Goal of the exercise: Retype the entries below exactly, dropping the images.

**********

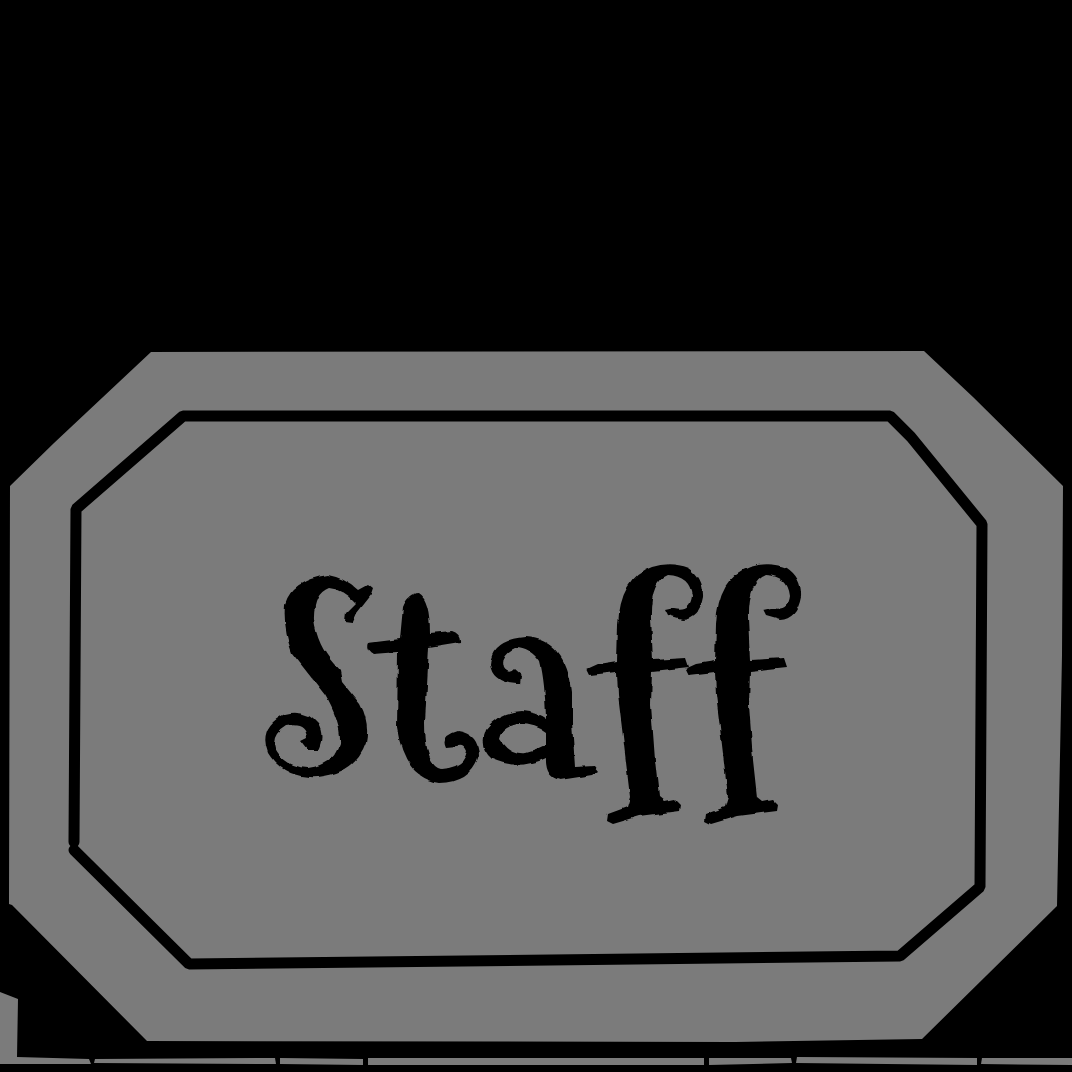
<!DOCTYPE html>
<html lang="en">
<head>
<meta charset="utf-8">
<title>Staff sign</title>
<style>
:root { --ink: #000; --plate: #7b7b7b; }
html, body { margin: 0; background: var(--ink); overflow: hidden; }
.sign { display: block; width: 1072px; height: 1072px; background: var(--ink); }
.plate, .ledge { fill: var(--plate); }
.frame { fill: none; stroke: var(--ink); stroke-width: 11; stroke-linecap: round; stroke-linejoin: bevel; }
.lettering { fill: var(--ink); fill-rule: evenodd; }
</style>
</head>
<body>
<svg class="sign" viewBox="0 0 1072 1072" role="img" aria-label="Staff">
  <defs>
    <filter id="rough-edge" x="-5%" y="-5%" width="110%" height="110%">
      <feTurbulence type="fractalNoise" baseFrequency="0.09" numOctaves="1" seed="4" result="noise"/>
      <feDisplacementMap in="SourceGraphic" in2="noise" scale="5" xChannelSelector="R" yChannelSelector="G"/>
    </filter>
    <path id="letter-f" d="M587 669L598 664L617 661L618 625Q620 578 652 567Q670 561 689 568Q704 578 703 597Q699 619 682 620L668 616L665 610L674 608Q690 612 692 596Q690 576 668 575Q650 582 651 618L653 660L686 658L689 667L652 671L651 705L655 760L659 797L664 801L674 799L680 805L679 811L640 816L613 824L607 821L608 814L627 807L630 797L624 745L618 695L617 672L590 675Z"/>
  </defs>

  <polygon class="plate" points="151,352 924,351 973,397 1063,486 1062,655 1057,906 922,1039 735,1042 147,1041 12,905 9,904 10,486 54,443"/>

  <g class="frame">
    <path d="M74 842L76 509L183 416H890L911 437L982 524L980 887L900 956L189 964L74 850"/>
  </g>

  <g class="lettering" filter="url(#rough-edge)">
    <path id="letter-s" d="M369 584L374 588L372 594L357 613L353 622L345 621L346 612L355 603Q342 589 329 588Q313 594 314 620Q317 645 334 664L340 671L342 682L360 704Q370 722 366 743Q356 773 318 777Q284 779 268 753Q258 727 285 714Q306 709 318 724Q325 736 318 750L308 750L301 741L307 738Q306 722 286 726Q271 735 275 748Q285 767 308 768Q334 764 340 744Q341 722 325 695L292 653Q283 630 285 604Q292 580 328 575Q345 578 358 590Z"/>
    <path id="letter-t" d="M403 607Q408 594 419 594Q430 600 430 633L452 631Q461 634 460 642L429 647L427 685L425 722Q425 766 441 769Q464 768 467 751Q464 743 457 747L446 748Q440 736 458 731Q479 734 479 756Q472 782 440 783Q404 778 397 728L398 652L373 654Q365 649 368 643L400 639Z"/>
    <path id="letter-a" d="M490 664Q492 640 526 637Q566 640 572 692L572 722L575 767L594 766L598 771L592 775L560 780Q545 777 546 758Q520 771 492 759Q478 747 485 730Q498 712 522 711Q537 712 546 719Q545 682 540 662Q530 647 515 648Q500 655 504 668Q509 675 514 669L522 676L521 684Q492 684 490 664ZM546 733Q535 724 518 724Q502 728 500 739Q510 755 526 753Q541 749 546 745Z"/>
    <use href="#letter-f"/>
    <use href="#letter-f" x="98"/>
  </g>

  <g class="ledge">
    <polygon points="0,992 18,999 17,1057 89,1059 91,1064 0,1064"/>
    <polygon points="95,1059 275,1058 276,1064 94,1063"/>
    <polygon points="280,1058 363,1059 363,1065 280,1064"/>
    <polygon points="368,1058 704,1058 704,1065 368,1065"/>
    <polygon points="709,1058 791,1058 792,1063 709,1065"/>
    <polygon points="797,1057 977,1058 977,1065 796,1063"/>
    <polygon points="982,1058 1072,1058 1072,1065 981,1064"/>
  </g>
</svg>
</body>
</html>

**********

Completed task:
<!DOCTYPE html>
<html lang="en">
<head>
<meta charset="utf-8">
<title>Staff sign</title>
<style>
:root { --ink: #000; --plate: #7b7b7b; }
html, body { margin: 0; background: var(--ink); overflow: hidden; }
.sign { display: block; width: 1072px; height: 1072px; background: var(--ink); }
.plate, .ledge { fill: var(--plate); }
.frame { fill: none; stroke: var(--ink); stroke-width: 11; stroke-linecap: round; stroke-linejoin: bevel; }
.lettering { fill: var(--ink); fill-rule: evenodd; }
</style>
</head>
<body>
<svg class="sign" viewBox="0 0 1072 1072" role="img" aria-label="Staff">
  <defs>
    <filter id="rough-edge" x="-5%" y="-5%" width="110%" height="110%">
      <feTurbulence type="fractalNoise" baseFrequency="0.09" numOctaves="1" seed="4" result="noise"/>
      <feDisplacementMap in="SourceGraphic" in2="noise" scale="5" xChannelSelector="R" yChannelSelector="G"/>
    </filter>
    <path id="letter-f" d="M587 669L598 664L617 661L618 625Q620 578 652 567Q670 561 689 568Q704 578 703 597Q699 619 682 620L668 616L665 610L674 608Q690 612 692 596Q690 576 668 575Q650 582 651 618L653 660L686 658L689 667L652 671L651 705L655 760L659 797L664 801L674 799L680 805L679 811L640 816L613 824L607 821L608 814L627 807L630 797L624 745L618 695L617 672L590 675Z"/>
  </defs>

  <polygon class="plate" points="151,352 924,351 973,397 1063,486 1062,655 1057,906 922,1039 735,1042 147,1041 12,905 9,904 10,486 54,443"/>

  <g class="frame">
    <path d="M74 842L76 509L183 416H890L911 437L982 524L980 887L900 956L189 964L74 850"/>
  </g>

  <g class="lettering" filter="url(#rough-edge)">
    <path id="letter-s" d="M369 584L374 588L372 594L357 613L353 622L345 621L346 612L355 603Q342 589 329 588Q313 594 314 620Q317 645 334 664L340 671L342 682L360 704Q370 722 366 743Q356 773 318 777Q284 779 268 753Q258 727 285 714Q306 709 318 724Q325 736 318 750L308 750L301 741L307 738Q306 722 286 726Q271 735 275 748Q285 767 308 768Q334 764 340 744Q341 722 325 695L292 653Q283 630 285 604Q292 580 328 575Q345 578 358 590Z"/>
    <path id="letter-t" d="M403 607Q408 594 419 594Q430 600 430 633L452 631Q461 634 460 642L429 647L427 685L425 722Q425 766 441 769Q464 768 467 751Q464 743 457 747L446 748Q440 736 458 731Q479 734 479 756Q472 782 440 783Q404 778 397 728L398 652L373 654Q365 649 368 643L400 639Z"/>
    <path id="letter-a" d="M490 664Q492 640 526 637Q566 640 572 692L572 722L575 767L594 766L598 771L592 775L560 780Q545 777 546 758Q520 771 492 759Q478 747 485 730Q498 712 522 711Q537 712 546 719Q545 682 540 662Q530 647 515 648Q500 655 504 668Q509 675 514 669L522 676L521 684Q492 684 490 664ZM546 733Q535 724 518 724Q502 728 500 739Q510 755 526 753Q541 749 546 745Z"/>
    <use href="#letter-f"/>
    <use href="#letter-f" x="98"/>
  </g>

  <g class="ledge">
    <polygon points="0,992 18,999 17,1057 89,1059 91,1064 0,1064"/>
    <polygon points="95,1059 275,1058 276,1064 94,1063"/>
    <polygon points="280,1058 363,1059 363,1065 280,1064"/>
    <polygon points="368,1058 704,1058 704,1065 368,1065"/>
    <polygon points="709,1058 791,1058 792,1063 709,1065"/>
    <polygon points="797,1057 977,1058 977,1065 796,1063"/>
    <polygon points="982,1058 1072,1058 1072,1065 981,1064"/>
  </g>
</svg>
</body>
</html>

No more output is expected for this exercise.